Thursday, December 6, 2007
OLPC initiative for developing contries
Microsoft Corp. said that it will field test an inexpensive laptop PC for developing nations being championed by Massachusetts Institute of Technology professor Nicholas Negroponte.it plans to conduct field trials in January of Windows XP running on the One Laptop Per Child XO laptop.
The XO laptop ships with a Linux operating system and is meant to be a low-cost machine available to people who live in countries with developing economies. Earlier this year, Microsoft launched its Unlimited Potential program, which allows governments to buy a US$3 software bundle designed for students, a move that some observers said would compete with the OLPC initiative.
Looking beyond the OLPC to other small PCs that use flash storage, Microsoft said it plans to publish design guidelines early in 2008 to assist flash-based device makers in building machines that will support Windows.
Microsoft's plans mark a step closer by the software company to a project initially billed as an alternative to computers based on Microsoft's technology. Mr. Negroponte had originally envisioned his One Laptop Per Child project to populate the world with $100 computers that ran Linux software, a rival to Microsoft's Windows.
But Mr. Negroponte's project has fallen far below his initial expectations, in part because of higher costs of the laptop and cheap machines from Intel Corp and Microsoft.
Microsoft in a statement said it is trying to rework Windows XP to run on Mr. Negroponte's computer, called the XO laptop.
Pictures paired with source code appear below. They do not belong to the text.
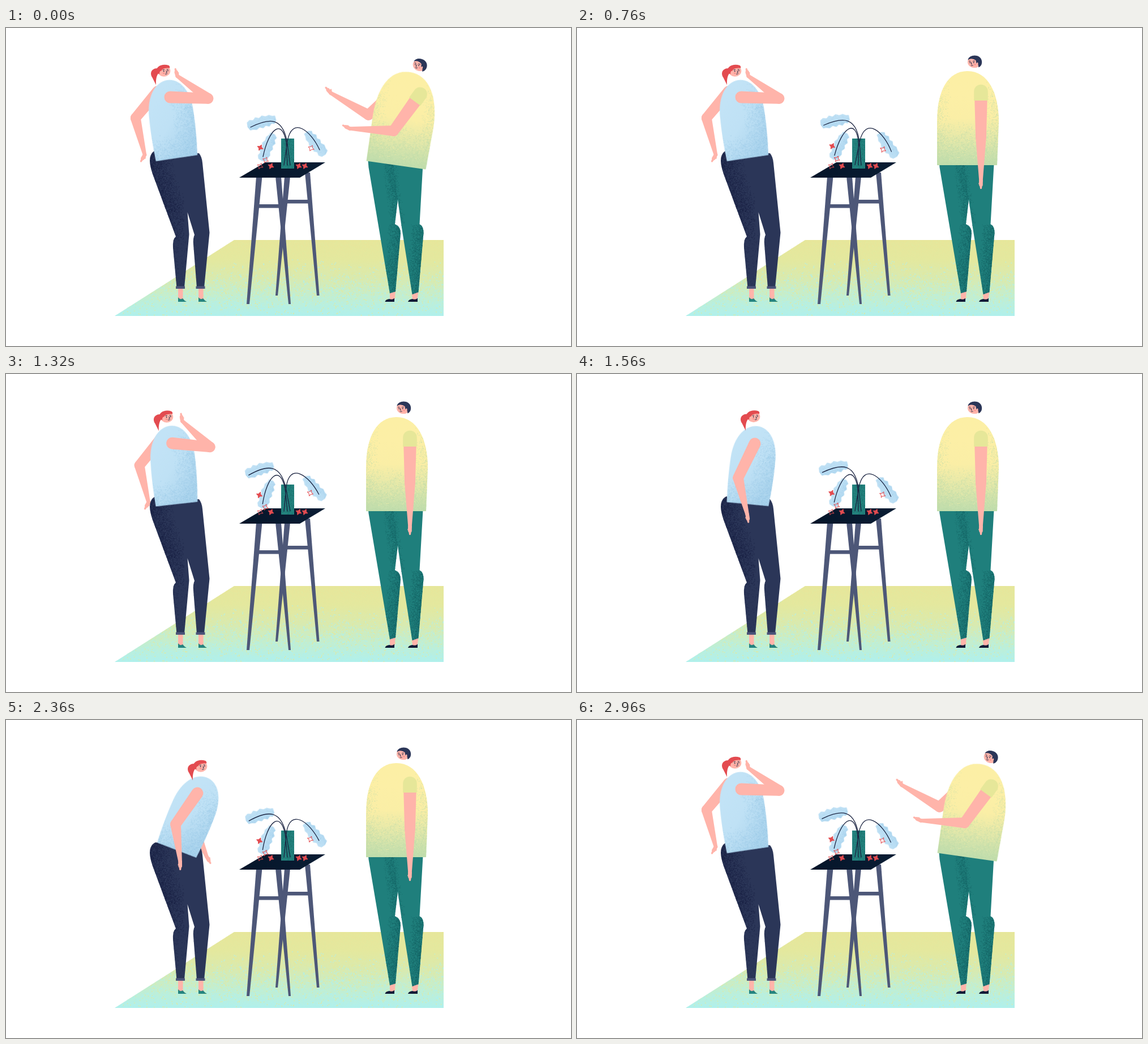
An HTML page with a canvas for the animation above (3 s loop, 998 by 561 pixels).

```html
<!DOCTYPE html>
<html>
<head>
<meta charset="utf-8">
<style>
html, body { margin: 0; width: 998px; height: 561px; overflow: hidden; background: #fff; }
canvas { display: block; }
</style>
</head>
<body>
<canvas id="stage" width="998" height="561"></canvas>
<script>
const W = 998, H = 561, LOOP = 3000, STEP = 40;
const c = document.getElementById('stage').getContext('2d');
const SKIN = '#ffb4aa', NAVY = '#2b3658', RED = '#e34b50', INK = '#1b2441';
const MAN_HIP = [689, 242], WOMAN_HIP = [301.5, 229.5];

let seed = 7;
function rnd() {
  seed = (seed + 0x6D2B79F5) | 0;
  let z = Math.imul(seed ^ (seed >>> 15), 1 | seed);
  z = (z + Math.imul(z ^ (z >>> 7), 61 | z)) ^ z;
  return ((z ^ (z >>> 14)) >>> 0) / 4294967296;
}
const rad = a => a * Math.PI / 180;
const clamp = v => Math.max(0, Math.min(1, v));
const lerp = (a, b, k) => a + (b - a) * k;
const ease = u => u < .5 ? 4 * u ** 3 : 1 - 4 * (1 - u) ** 3;
const ramp = (t, from, to) => ease(clamp((t - from) / (to - from)));

function fill(g, d, color) {
  g.fillStyle = color;
  g.fill(new Path2D(d));
}
function line(g, d, color, width) {
  g.strokeStyle = color;
  g.lineWidth = width;
  g.lineCap = g.lineJoin = 'round';
  g.stroke(new Path2D(d));
}
function fade(g, x0, y0, x1, y1, ...stops) {
  const grad = g.createLinearGradient(x0, y0, x1, y1);
  stops.forEach((s, i) => grad.addColorStop(i / (stops.length - 1), s));
  return grad;
}
function layer(draw) {
  const el = document.createElement('canvas');
  el.width = W;
  el.height = H;
  draw(el.getContext('2d'));
  return el;
}
// Random specks inside shape d; density(x, y) is the chance of each speck.
function grain(g, d, [x, y, w, h], n, color, density, size = 1) {
  g.save();
  g.clip(new Path2D(d));
  g.fillStyle = color;
  for (let i = 0; i < n; i++) {
    const px = x + rnd() * w, py = y + rnd() * h;
    if (rnd() < density(px, py)) g.fillRect(px, py, size, size);
  }
  g.restore();
}

const room = layer(g => {
  const floor = 'M403 374H773V508H192Z';
  fill(g, floor, fade(g, 0, 374, 0, 508, '#e7e69a', '#e4e89e', '#d8eab0', '#c3eecf', '#b0f0ec'));
  const box = [192, 374, 581, 134], depth = y => (y - 374) / 134;
  grain(g, floor, box, 15000, '#b0f0ec', (x, y) => clamp(depth(y) * 1.1 - .25) * .5, 1.5);
  grain(g, floor, box, 12000, '#e2e99f', (x, y) => clamp(1.1 - depth(y)) * .5, 1.5);
  grain(g, floor, box, 2000, '#b9eed8', (x, y) => x < 397 - (y - 374) * 1.4 ? .7 : 0, 1.5);

  const legs = ['M476 262H486L503 487H499Z', 'M492 262H502L480 472H476Z',
    'M528 255H537L553.5 472H549Z', 'M442 262H452.5L430 487H425Z',
    'M446 311H483V317.5H446Z', 'M497 303H534V309.5H497Z'];
  legs.forEach(d => fill(g, d, '#4d5778'));
  fill(g, 'M458 237H564L519 264H412Z', fade(g, 412, 0, 564, 0, '#051529', '#0a1d34'));
  const vase = 'M486 195H509V248H486Z';
  fill(g, vase, '#23827e');
  grain(g, vase, [486, 195, 23, 53], 700, '#1b706c', (x, y) => .25 + (x - 486) / 60);
});

const WOMAN_LEGS = 'M264 216C255 220 253 230 254.5 240Q256 250 261 263L300 368Q294 372 295 388L301.5 458H315L323.5 364L320.5 325L333 365Q330 371 331 382L337 458H350L359.5 361L347 238Q346 227 341 221Z';
const MAN_LEGS = 'M639.5 234L640.5 246L678 468L688 465L697 362Q697 350 687 346L692 303L699 352L717.5 470L728.5 466L737.5 362Q738 350 730.5 346L736.5 240Z';
const lower = layer(g => {
  for (const x of [304, 340]) {
    fill(g, `M${x} 458h8.5v18l3 6H${x}Z`, SKIN);
    fill(g, `M${x} 475q3 5 8 2q3 4 7 6H${x}Z`, '#24847f');
  }
  fill(g, WOMAN_LEGS, NAVY);
  grain(g, WOMAN_LEGS, [254, 216, 60, 160], 16000, '#19204399', (x, y) => {
    const d = x - 257 - Math.max(0, y - 250) * .37;
    return clamp(1 - d / 40) * clamp((390 - y) / 80) * .6;
  });
  grain(g, WOMAN_LEGS, [294, 365, 45, 90], 1500, '#1d254880', (x, y) => x < 304 ? .5 : .12);
  for (const x of [300, 335.5]) fill(g, `M${x} 455.5h16v4.5h-16Z`, '#4b5479');

  fill(g, 'M678 466L688 464L686.5 479L678 480Z', SKIN);
  fill(g, 'M717 468L728.5 465L726.5 479L718 480Z', SKIN);
  fill(g, 'M669.5 483Q670 479 677 478Q683 480 686 476.5V483Z', '#111a36');
  fill(g, 'M710 483Q711 479 717.5 478Q724 480 727 476.5V483Z', '#111a36');
  fill(g, MAN_LEGS, '#1f7f7c');
  grain(g, MAN_LEGS, [639, 236, 100, 234], 36000, '#155e6080', (x, y) => {
    if (y < 346) {
      const d = 684 + (y - 245) * .13 - x;
      return d > 0 ? clamp(1 - d / 20) * .6 : clamp(1 + d / 9) * .15;
    }
    const inner = 698 - (y - 350) * .09;
    const edge = x < inner ? inner : 738 - (y - 350) * .08;
    return clamp(1 - (edge - x) / 24) * .7;
  });
});

const BLOUSE = 'M264.5 229.5C263 203 262.5 175 264 150C266 112 285 91 305 91C328 91 343 115 343 150C343 180 341 205 338.5 229.5Z';
const blouse = layer(g => {
  fill(g, BLOUSE, fade(g, 270, 130, 340, 190, '#c2e3f6', '#bfe1f5', '#b0d7ef'));
  grain(g, BLOUSE, [262, 90, 84, 141], 14000, '#98c9e799', (x, y) =>
    clamp((x - 302) / 45) * .6 * clamp((y - 95) / 60) + clamp((y - 185) / 45) * .38);
});

const SHIRT = 'M636 242L636 165C636 110 655 76 690 76C726 76 745 115 745 165L742 242Z';
const shirt = layer(g => {
  fill(g, SHIRT, fade(g, 0, 76, 0, 242, '#fcefa5', '#fcefa6', '#faeea6', '#e0e7aa', '#c1deae'));
  const box = [636, 76, 110, 166];
  grain(g, SHIRT, box, 15000, '#bfdcabb0', (x, y) =>
    clamp((y - 165) / 70) * .55 + clamp((Math.abs(x - 690) - 30) / 30) * .45 * clamp((y - 85) / 50));
  grain(g, SHIRT, box, 5000, '#fcefa5', (x, y) => clamp((235 - y) / 70) * .3);
});

function about([x, y], angle, draw) {
  c.save();
  c.translate(x, y);
  c.rotate(angle);
  c.translate(-x, -y);
  draw();
  c.restore();
}
const spin = ([px, py], a, x, y) => [
  px + (x - px) * Math.cos(a) - (y - py) * Math.sin(a),
  py + (x - px) * Math.sin(a) + (y - py) * Math.cos(a)];

// Tapered segment with round ends; returns the far end.
function limb(x, y, deg, len, r0, r1) {
  const a = rad(deg);
  c.save();
  c.translate(x, y);
  c.rotate(a);
  c.beginPath();
  c.arc(0, 0, r0, Math.PI / 2, -Math.PI / 2);
  c.arc(len, 0, r1, -Math.PI / 2, Math.PI / 2);
  c.fill();
  c.restore();
  return [x + Math.cos(a) * len, y + Math.sin(a) * len];
}
function arm([x, y], [upper, fore, hand], [len0, len1], [r0, r1], thumb) {
  c.fillStyle = SKIN;
  const elbow = limb(x, y, upper, len0, r0, r1);
  const wrist = limb(...elbow, fore, len1, r1, 3.2);
  limb(...wrist, hand, 7, 3.2, 3.3);
  limb(...wrist, hand, 13, 3.2, 1.6);
  limb(...wrist, hand + thumb, 6, 2.2, 1.2);
}

function star(x, y, hollow) {
  c.beginPath();
  for (let i = 0; i < 8; i++) {
    const r = i % 2 ? 2.5 : 5.4, a = i * Math.PI / 4 + .42;
    c.lineTo(x + r * Math.cos(a), y + r * Math.sin(a));
  }
  c.closePath();
  c.lineWidth = 1;
  c.lineJoin = 'round';
  c.fillStyle = RED;
  c.strokeStyle = RED;
  if (!hollow) c.fill();
  c.stroke();
}

const LEAF = 'M0 -3L4 -8L9 -6L14 -10L20 -7L25 -10L31 -7L37 -10L43 -8L48 -8L51 -1L50 6L45 9L39 7L34 11L28 8L22 11L16 8L10 9L5 6L0 5Z';
const leaf = layer(g => {
  g.translate(10, 20);
  const tint = fade(g, 0, -10, 0, 10, '#b2d9f1', '#c0e1f5');
  fill(g, LEAF, tint);
  line(g, LEAF, tint, 1.2);
  grain(g, LEAF, [0, -12, 54, 24], 450, '#98c9e799', (x, y) => .12 + clamp(-y / 24));
});
function plant(t) {
  about([498, 242], -.055 * Math.sin(t / 1000 * 2 * Math.PI), () => {
    for (const [x, y, deg] of [[476, 160, 165], [472, 187, 114], [531, 184, 51]]) {
      c.save();
      c.translate(x, y);
      c.rotate(rad(deg));
      c.drawImage(leaf, -10, -20);
      c.restore();
    }
    line(c, 'M432 175C462 160 492 152 498 212L502 242M454 227C464 178 488 158 495 202L497 242M554 215C538 180 505 155 497 200L491 242', INK, 1.3);
    star(449, 211);
    star(458.5, 233, true);
    star(539, 212, true);
  });
  star(449, 243.5, true);
  for (const x of [468, 517, 528]) star(x, 243.5);
}

function oval(x, y, rx, ry, color) {
  c.fillStyle = color;
  c.beginPath();
  c.ellipse(x, y, rx, ry, 0, 0, 7);
  c.fill();
}

function manHead() {
  oval(702, 60, 12, 10.3, SKIN);
  fill(c, 'M690.5 56.5C692 46 713 45 715 58C716 64 713 68 709.5 69.5L708.5 64Q709 60 706.5 61L705.5 63L704.5 57Q697 52 690.5 56.5Z', NAVY);
  line(c, 'M692.5 58.3l2.5 .4M699.5 58.5l3 -.3M697 60.5l-.8 3.3h1.4M696 66.3q2 .8 3.5 -.5', INK, .9);
  oval(694.3, 61, .9, .9, INK);
  oval(700.8, 61, .9, .9, INK);
  oval(703, 64.5, 1.6, 1.3, '#f58e8b');
}
function man(t) {
  const up = ramp(t, 560, 760) - ramp(t, 2770, 2960);
  const lean = rad(lerp(8.1, 0, up));
  const wave = t < 560 ? 9.5 * Math.sin(Math.PI * t / 560) ** 2 : 0;
  const angles = list => list.map((a, i) => lerp(a + (i ? wave : 0), 90, up));
  const front = angles([126, 183, 205]);
  const shoulder = spin(MAN_HIP, lean, 713.5, 112);
  return {
    back() {
      arm(spin(MAN_HIP, lean, 672, 105), angles([136, 210, 228]), [71, 77], [8.5, 9.4], 45);
    },
    body() {
      about(MAN_HIP, lean, () => {
        c.drawImage(shirt, 0, 0);
        // The head tips further than the trunk.
        about([693, 84], lean, manHead);
      });
      arm(shoulder, front, [80, 77.5], [11.6, 9.4], 30);
      c.save();
      c.translate(...shoulder);
      c.rotate(rad(front[0]));
      fill(c, 'M16 -12.3H0A12.3 12.3 0 0 0 0 12.3H16Z', '#e6e799');
      c.restore();
    }
  };
}

function womanHead(x, y) {
  c.save();
  c.translate(x, y);
  fill(c, 'M-9 -4C-20 -6 -26 3 -20 12L-13.5 25C-14 16 -13 8 -8 3Z', RED);
  oval(0.5, 0.3, 11.3, 10, SKIN);
  fill(c, 'M-13 3C-15 -8 -2 -13.5 9 -9.5C12 -7 11 -4 9 -5C3 -5 -3 -4 -4 0C-6 0 -8 2 -7 5Q-10 6 -13 3Z', RED);
  line(c, 'M-1.5 -1.6l2.6 -.5M5.6 -2.5l2.2 .2M4.6 -.2l1.2 3.2h-1.5M2.8 5.7q2 .6 3.4 -.7', INK, .9);
  oval(.2, .7, .9, .9, INK);
  oval(7.4, -.2, .9, .9, INK);
  oval(0, 4, 1.6, 1.3, '#f58e8b');
  c.restore();
}

const POSES = {
  back: { body: [-8.5, 278.5, 75.5], front: [290, 122, 2, -144, -106], rear: [268, 112, 130, 76, 120] },
  stand: { body: [5.4, 311.5, 75], front: [314, 123, 116, 76, 82], rear: [310, 125, 105, 80, 80] },
  bend: { body: [21, 343.5, 81.5], front: [338, 129, 125, 83, 90], rear: [340, 119, 100, 68, 60] }
};
function woman(t) {
  let from, to, k;
  if (t < 2230) [from, to, k] = ['back', 'stand', ramp(t, 1200, 1560)];
  else if (t < 2560) [from, to, k] = ['stand', 'bend', ramp(t, 2230, 2360)];
  else [from, to, k] = ['bend', 'back', ramp(t, 2560, 2780)];
  const mix = (part, q) => POSES[from][part].map((v, i) => lerp(v, POSES[to][part][i], q));
  // The arms trail behind the body.
  const [tilt, hx, hy] = mix('body', k), late = k ** 1.8;
  const reach = (part, radii, thumb, len) => {
    const [x, y] = mix(part, k), [, , ...angles] = mix(part, late);
    arm([x, y], angles, len, radii, thumb);
  };
  return {
    back() { reach('rear', [10, 9], -35, [61, 67]); },
    body() {
      about(WOMAN_HIP, rad(tilt), () => c.drawImage(blouse, 0, 0));
      womanHead(hx, hy);
      reach('front', [10.5, 9.4], 30, [67, 67]);
    }
  };
}

function frame() {
  const now = performance.now() % LOOP, t = now - now % STEP;
  const he = man(t), she = woman(t);
  c.fillStyle = '#fff';
  c.fillRect(0, 0, W, H);
  c.drawImage(room, 0, 0);
  plant(t);
  he.back();
  she.back();
  c.drawImage(lower, 0, 0);
  he.body();
  she.body();
  requestAnimationFrame(frame);
}
frame();
</script>
</body>
</html>
```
The company for the first time outlined challenges it says it faces in making the software work on the machine. Included in those challenges is that XO for uses a small amount of semiconductor-based memory for storage instead of a hard drive. Windows is designed for computers with hard drives.
James Utzschneider, general manager of Microsoft's Unlimited Potential Group said the company will test the Windows-based XO laptops starting January 2008 in the U.S., India and possibly Romania. Depending on the outcome of the trials, Windows XP for the computers could be available as early as the second half of 2008, he said.
"We want Windows to run on the XO and we are investing significant energy and talent," Mr. Utzschneider said. Still, he said the Windows XO machine will have to pass muster before Microsoft supports it for volume use. "We really want to make sure we have a quality experience before we make commitment to governments."
Such programs are tricky ground for Microsoft, which depends on sales of Windows for the bulk of its revenue and profits. Growth of cheap PCs that run lower-priced software or cut-rate versions of Windows could one day hamper sales of the latest, and pricier, version of Windows. Microsoft Wednesday said it had no plans to offer a version of Windows for the XO for retail purchase in North America.
Microsoft in recent years has created its own programs for bring inexpensive Windows PCs to developing countries, offering stripped-down versions of the machines that can be sold cheaply. Intel meanwhile, is promoting its own low-cost PC called the Classmate.